- 7 million people teleworked across the EU in 2021, double the number of 2019, as COVID-19 restrictions and changes in work culture significantly impacted work organisation (Eurofound, 2022),
- Key e-conference issues reported: Unsure whether to interrupt someone speaking, echo distortion, tech issues, missing on facial / visual cues, finding it difficult to contribute to the conversation (Owl Labs, Vitreous World, 2021).
In virtual teams, the induction of team members and their coaching for effective teamwork needs more attention as the visual and emotional cues to build understanding and ‘Trust’ are limited.
In conclusion, the Belbin team role profiling can help managers offer suggestions and adopt new organizational approaches that can better address what to expect regarding team members’ communications styles, especially in crisis situations, whilst at the same time, encourage the optimum management of weaknesses with practical and actionable advice on individual, team, and operational level.
Effective change management initiatives including behavioural change and changes in cultural and work climate dimensions can be designed, deployed, and sustained when the Belbin® methodology is included in the methods used.
Belbin R. Meredith, Brown Victoria (2023). Team Roles at Work, 3rd edition, Routledge – Taylor & Francis group .
Dumitru, C. (2021). Building Virtual Teams: Trust, Culture, and Remote Working (1st ed.). Routledge. https://doi.org/10.4324/9781003095781.
Khodyakov, D. (2007). Trust as a Process: A Three-Dimensional Approach. Sociology, 41(1), 115–132. https://doi.org/10.1177/0038038507072285.
Owl Labs, Vitreous World (2021). State of remote work in the US. Electronic Source https://owllabs.com/state-of-remote-work/202, [Accessed 06 April 2023].
Nasstar (No date). Virtual Meeting statistics. Electronic Source https://www.nasstar.com/hub/blog/virtual-meeting-statistics, [Accessed 06 April 2023].

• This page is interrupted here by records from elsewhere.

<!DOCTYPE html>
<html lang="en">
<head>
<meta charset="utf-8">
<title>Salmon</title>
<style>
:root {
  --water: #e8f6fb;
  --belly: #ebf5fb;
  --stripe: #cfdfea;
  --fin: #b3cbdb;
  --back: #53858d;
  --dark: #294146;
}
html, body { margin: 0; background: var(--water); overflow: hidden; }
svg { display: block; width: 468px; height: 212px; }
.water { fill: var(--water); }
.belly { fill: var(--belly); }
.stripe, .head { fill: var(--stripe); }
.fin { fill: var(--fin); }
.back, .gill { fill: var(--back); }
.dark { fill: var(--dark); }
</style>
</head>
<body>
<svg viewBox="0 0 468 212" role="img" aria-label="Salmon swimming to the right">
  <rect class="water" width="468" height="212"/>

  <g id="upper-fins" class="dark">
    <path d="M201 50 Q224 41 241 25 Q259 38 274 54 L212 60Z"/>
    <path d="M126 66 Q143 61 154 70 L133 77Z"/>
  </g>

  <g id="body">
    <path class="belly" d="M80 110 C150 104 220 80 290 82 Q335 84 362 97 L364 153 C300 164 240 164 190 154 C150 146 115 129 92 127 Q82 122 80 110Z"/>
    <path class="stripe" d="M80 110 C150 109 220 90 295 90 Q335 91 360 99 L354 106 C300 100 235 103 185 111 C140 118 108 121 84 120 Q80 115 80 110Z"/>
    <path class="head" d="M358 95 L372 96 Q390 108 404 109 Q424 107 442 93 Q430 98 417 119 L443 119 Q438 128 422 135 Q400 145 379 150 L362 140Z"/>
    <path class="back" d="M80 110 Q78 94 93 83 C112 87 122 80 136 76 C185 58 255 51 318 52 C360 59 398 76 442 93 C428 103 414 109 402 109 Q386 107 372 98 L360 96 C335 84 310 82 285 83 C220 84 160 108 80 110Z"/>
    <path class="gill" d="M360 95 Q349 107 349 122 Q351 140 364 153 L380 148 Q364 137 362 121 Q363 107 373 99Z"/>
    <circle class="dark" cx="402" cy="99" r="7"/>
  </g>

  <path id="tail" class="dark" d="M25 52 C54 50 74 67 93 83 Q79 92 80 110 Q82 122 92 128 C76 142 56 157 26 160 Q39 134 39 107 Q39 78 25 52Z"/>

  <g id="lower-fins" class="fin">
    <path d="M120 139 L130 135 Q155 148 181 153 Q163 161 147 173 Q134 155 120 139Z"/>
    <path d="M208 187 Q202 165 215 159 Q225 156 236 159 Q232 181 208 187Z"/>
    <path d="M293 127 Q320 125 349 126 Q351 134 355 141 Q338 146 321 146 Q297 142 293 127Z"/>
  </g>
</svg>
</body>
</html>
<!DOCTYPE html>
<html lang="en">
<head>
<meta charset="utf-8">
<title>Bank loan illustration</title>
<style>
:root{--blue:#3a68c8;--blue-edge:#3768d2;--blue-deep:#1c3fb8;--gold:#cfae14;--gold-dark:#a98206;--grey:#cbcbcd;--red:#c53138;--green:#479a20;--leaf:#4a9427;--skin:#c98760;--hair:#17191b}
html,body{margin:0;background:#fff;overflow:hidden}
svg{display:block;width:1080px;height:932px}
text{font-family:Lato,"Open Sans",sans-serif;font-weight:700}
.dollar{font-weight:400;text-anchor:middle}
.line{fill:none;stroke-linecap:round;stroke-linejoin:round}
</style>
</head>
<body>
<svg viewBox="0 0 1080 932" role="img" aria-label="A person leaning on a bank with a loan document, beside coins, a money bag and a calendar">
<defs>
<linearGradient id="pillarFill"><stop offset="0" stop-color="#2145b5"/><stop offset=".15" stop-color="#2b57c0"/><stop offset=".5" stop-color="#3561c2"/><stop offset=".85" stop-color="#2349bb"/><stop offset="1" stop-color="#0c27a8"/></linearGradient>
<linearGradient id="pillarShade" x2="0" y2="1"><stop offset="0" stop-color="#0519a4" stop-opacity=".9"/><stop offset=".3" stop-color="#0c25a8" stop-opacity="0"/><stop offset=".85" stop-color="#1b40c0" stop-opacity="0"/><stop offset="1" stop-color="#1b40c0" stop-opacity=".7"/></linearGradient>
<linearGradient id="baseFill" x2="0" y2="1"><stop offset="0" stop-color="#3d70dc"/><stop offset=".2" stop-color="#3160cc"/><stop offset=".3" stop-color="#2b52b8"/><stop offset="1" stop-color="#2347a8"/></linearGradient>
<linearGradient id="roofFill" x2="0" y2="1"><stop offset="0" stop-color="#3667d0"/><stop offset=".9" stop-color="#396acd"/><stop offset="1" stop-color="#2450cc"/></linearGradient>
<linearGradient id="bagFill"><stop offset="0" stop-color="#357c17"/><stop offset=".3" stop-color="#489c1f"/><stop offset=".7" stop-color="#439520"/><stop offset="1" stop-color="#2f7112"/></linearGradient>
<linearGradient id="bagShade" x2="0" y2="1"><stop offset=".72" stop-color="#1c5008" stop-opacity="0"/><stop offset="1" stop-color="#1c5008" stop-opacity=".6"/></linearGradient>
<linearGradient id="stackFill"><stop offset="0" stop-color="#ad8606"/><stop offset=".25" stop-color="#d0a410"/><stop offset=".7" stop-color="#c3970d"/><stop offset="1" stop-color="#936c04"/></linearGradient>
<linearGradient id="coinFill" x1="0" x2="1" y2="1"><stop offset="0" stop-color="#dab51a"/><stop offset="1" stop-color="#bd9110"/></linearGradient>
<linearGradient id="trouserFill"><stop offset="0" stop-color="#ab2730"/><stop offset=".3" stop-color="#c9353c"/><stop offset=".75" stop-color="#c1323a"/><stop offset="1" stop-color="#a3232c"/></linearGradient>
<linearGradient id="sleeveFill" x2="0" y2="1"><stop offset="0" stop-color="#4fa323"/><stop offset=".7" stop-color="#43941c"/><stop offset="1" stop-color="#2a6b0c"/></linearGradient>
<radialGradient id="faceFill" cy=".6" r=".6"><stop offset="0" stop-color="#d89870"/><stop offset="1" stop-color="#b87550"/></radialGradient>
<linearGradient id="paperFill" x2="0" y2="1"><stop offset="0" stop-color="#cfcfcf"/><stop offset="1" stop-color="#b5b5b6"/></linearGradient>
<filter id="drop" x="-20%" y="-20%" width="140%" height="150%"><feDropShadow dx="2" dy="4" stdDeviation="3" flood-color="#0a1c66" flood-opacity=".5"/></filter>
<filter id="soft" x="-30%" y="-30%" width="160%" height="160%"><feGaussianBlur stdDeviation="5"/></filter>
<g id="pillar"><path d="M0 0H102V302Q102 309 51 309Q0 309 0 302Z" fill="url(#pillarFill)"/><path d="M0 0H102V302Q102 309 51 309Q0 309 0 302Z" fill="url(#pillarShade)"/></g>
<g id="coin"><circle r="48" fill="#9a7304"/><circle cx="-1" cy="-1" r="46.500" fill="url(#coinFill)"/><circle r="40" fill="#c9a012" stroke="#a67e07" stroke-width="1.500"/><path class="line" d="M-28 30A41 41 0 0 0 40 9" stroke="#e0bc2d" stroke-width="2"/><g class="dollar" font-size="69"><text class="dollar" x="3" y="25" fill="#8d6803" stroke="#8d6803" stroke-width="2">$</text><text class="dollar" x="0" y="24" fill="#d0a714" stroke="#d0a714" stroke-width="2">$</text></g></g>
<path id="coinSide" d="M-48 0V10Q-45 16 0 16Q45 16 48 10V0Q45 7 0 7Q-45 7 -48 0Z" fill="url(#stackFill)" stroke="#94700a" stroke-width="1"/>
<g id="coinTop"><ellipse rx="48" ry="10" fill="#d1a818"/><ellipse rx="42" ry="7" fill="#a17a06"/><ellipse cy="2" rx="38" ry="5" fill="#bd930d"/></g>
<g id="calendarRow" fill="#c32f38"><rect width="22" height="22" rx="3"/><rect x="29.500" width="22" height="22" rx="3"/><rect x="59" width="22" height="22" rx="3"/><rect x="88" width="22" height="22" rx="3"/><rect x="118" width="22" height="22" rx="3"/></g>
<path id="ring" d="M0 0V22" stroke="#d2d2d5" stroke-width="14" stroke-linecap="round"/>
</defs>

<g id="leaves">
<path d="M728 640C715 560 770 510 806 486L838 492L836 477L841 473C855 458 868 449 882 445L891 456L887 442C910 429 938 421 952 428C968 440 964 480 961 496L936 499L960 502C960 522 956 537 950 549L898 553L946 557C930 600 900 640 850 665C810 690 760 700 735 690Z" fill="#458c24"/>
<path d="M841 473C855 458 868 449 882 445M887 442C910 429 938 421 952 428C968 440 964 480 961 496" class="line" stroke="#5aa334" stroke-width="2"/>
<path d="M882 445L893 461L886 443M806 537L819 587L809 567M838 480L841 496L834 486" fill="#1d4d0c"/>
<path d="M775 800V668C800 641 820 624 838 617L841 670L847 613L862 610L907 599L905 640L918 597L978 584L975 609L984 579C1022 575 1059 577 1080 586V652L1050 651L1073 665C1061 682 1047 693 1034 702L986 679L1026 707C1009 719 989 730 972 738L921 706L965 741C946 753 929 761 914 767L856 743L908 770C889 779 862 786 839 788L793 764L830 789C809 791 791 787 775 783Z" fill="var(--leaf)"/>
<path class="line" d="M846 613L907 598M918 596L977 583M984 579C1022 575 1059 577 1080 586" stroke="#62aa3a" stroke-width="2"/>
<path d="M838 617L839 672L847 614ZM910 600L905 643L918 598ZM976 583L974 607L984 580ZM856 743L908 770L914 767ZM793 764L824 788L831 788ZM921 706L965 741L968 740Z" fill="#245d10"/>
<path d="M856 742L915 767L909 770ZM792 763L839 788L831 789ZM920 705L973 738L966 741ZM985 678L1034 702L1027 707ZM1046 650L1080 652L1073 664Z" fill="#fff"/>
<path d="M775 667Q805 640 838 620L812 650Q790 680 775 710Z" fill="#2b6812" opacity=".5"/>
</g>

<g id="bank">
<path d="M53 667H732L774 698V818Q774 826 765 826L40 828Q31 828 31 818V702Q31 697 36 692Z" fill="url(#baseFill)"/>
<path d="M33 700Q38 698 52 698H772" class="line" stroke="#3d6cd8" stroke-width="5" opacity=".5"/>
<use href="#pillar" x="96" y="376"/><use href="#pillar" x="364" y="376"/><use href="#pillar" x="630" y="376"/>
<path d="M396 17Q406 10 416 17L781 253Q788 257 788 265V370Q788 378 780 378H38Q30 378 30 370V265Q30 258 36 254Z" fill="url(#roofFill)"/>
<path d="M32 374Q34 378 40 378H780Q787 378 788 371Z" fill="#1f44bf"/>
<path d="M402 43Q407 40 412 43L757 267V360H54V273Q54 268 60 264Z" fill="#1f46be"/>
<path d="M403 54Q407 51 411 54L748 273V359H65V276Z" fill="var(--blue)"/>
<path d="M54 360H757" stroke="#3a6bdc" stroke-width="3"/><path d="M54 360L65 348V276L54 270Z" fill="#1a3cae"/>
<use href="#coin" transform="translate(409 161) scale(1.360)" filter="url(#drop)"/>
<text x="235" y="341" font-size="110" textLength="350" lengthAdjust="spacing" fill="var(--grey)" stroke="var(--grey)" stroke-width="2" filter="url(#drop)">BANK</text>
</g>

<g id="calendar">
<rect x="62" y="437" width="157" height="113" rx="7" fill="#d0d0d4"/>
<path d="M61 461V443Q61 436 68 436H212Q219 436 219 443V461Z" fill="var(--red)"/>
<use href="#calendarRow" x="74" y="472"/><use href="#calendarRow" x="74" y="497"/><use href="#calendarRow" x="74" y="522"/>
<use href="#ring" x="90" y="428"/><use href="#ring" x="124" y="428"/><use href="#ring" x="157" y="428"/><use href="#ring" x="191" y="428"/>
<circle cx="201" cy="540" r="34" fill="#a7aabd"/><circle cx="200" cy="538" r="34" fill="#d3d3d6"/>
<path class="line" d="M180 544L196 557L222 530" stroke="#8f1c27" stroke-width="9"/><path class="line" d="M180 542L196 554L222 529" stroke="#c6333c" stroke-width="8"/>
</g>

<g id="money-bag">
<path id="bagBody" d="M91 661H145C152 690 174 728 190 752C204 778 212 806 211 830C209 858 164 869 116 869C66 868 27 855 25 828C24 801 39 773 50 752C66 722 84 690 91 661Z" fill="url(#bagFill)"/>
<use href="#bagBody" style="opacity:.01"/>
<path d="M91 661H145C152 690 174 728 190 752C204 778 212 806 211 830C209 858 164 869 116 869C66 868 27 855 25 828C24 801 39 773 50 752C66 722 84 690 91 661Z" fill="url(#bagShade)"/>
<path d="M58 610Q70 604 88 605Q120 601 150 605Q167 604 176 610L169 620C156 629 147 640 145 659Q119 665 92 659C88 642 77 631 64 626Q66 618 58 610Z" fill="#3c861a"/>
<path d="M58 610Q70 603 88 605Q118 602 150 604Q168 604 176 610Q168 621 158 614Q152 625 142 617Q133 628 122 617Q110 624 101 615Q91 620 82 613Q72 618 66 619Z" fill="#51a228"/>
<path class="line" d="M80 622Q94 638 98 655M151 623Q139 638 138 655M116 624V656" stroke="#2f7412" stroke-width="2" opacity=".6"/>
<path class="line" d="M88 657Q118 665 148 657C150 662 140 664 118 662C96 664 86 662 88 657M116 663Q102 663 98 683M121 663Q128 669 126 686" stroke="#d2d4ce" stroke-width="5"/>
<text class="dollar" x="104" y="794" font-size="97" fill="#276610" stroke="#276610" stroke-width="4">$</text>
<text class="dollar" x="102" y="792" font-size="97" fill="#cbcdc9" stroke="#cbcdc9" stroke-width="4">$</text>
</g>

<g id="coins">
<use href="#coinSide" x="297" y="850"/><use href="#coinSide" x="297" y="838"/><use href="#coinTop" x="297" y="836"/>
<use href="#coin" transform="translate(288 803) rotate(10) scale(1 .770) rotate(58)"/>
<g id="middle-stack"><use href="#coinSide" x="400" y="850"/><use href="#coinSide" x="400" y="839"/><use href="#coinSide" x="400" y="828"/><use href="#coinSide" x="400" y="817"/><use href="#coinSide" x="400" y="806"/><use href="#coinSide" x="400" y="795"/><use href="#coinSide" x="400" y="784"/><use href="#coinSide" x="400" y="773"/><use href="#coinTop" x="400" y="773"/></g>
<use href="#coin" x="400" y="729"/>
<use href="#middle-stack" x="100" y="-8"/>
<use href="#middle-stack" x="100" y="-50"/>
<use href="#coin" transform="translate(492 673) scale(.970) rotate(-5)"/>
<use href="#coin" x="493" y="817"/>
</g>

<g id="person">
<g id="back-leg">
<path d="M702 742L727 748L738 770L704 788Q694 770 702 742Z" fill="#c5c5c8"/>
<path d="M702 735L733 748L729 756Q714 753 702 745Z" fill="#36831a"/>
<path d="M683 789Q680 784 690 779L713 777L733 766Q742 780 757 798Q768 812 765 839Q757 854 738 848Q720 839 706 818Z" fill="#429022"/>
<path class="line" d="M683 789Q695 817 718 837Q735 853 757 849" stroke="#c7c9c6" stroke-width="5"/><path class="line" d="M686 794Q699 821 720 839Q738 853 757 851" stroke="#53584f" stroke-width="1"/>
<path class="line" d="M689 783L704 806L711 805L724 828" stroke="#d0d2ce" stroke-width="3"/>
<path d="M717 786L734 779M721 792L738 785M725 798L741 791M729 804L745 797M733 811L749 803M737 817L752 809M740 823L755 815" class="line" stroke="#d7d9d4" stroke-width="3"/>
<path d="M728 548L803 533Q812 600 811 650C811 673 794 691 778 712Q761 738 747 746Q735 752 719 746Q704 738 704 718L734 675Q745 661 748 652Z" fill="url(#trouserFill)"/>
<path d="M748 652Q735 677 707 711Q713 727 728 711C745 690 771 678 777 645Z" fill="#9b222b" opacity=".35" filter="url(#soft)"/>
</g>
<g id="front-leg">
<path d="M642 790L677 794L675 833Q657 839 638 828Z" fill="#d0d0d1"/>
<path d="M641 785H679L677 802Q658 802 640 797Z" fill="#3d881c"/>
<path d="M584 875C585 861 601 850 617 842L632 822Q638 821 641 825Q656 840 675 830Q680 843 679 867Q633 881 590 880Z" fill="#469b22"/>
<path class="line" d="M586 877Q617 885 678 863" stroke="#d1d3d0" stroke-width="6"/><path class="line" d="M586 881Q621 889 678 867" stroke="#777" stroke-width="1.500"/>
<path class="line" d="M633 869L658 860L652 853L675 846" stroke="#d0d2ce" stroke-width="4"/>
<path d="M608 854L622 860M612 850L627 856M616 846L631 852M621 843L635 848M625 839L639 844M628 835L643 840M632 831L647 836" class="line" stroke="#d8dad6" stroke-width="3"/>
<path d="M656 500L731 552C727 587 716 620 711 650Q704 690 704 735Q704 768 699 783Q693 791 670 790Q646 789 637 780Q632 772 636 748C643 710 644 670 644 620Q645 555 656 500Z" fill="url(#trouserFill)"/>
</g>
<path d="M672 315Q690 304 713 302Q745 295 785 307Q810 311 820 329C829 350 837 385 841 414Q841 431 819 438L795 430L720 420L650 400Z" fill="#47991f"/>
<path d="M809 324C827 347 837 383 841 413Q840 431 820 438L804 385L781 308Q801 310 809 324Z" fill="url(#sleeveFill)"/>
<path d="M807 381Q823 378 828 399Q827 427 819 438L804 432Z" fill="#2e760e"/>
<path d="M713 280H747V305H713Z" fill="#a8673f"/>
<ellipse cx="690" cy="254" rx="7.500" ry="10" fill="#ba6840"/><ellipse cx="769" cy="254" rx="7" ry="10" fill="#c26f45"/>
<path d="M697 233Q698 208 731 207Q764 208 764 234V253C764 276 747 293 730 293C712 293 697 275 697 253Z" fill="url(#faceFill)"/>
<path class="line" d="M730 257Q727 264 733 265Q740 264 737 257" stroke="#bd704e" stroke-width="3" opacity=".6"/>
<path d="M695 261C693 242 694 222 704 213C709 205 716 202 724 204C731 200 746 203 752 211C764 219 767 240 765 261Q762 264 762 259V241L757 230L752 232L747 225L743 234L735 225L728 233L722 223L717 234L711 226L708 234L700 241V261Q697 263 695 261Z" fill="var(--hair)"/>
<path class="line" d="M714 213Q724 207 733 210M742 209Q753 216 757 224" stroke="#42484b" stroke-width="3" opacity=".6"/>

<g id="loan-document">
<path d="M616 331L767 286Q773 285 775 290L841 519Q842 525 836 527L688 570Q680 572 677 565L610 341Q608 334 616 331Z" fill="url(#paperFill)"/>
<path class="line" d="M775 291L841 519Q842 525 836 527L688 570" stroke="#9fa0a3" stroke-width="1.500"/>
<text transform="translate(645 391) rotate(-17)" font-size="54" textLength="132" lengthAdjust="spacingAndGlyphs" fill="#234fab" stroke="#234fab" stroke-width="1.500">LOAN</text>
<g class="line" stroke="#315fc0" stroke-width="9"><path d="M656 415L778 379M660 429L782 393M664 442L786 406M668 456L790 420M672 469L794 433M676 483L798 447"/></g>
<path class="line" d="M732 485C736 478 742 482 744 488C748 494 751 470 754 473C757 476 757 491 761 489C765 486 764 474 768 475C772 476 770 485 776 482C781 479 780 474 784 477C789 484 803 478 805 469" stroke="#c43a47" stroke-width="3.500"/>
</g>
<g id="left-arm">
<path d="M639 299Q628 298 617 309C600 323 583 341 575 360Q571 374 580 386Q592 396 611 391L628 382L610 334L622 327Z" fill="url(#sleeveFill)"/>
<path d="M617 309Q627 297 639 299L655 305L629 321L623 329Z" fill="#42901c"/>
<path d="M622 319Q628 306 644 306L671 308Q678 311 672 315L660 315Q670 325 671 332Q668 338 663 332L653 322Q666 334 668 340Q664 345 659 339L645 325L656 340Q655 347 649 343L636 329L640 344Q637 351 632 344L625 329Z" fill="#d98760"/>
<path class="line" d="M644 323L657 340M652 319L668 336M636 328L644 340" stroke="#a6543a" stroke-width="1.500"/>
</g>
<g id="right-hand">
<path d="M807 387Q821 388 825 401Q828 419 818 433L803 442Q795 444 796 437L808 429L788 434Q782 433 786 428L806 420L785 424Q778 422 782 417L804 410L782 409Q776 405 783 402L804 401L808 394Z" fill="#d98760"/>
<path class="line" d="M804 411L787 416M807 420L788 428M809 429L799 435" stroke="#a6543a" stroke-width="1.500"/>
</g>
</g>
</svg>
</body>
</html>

Eurofound, 2023. Teleworking. Electronic Source https://www.eurofound.europa.eu/topic/teleworking, [Accessed 06 April 2023].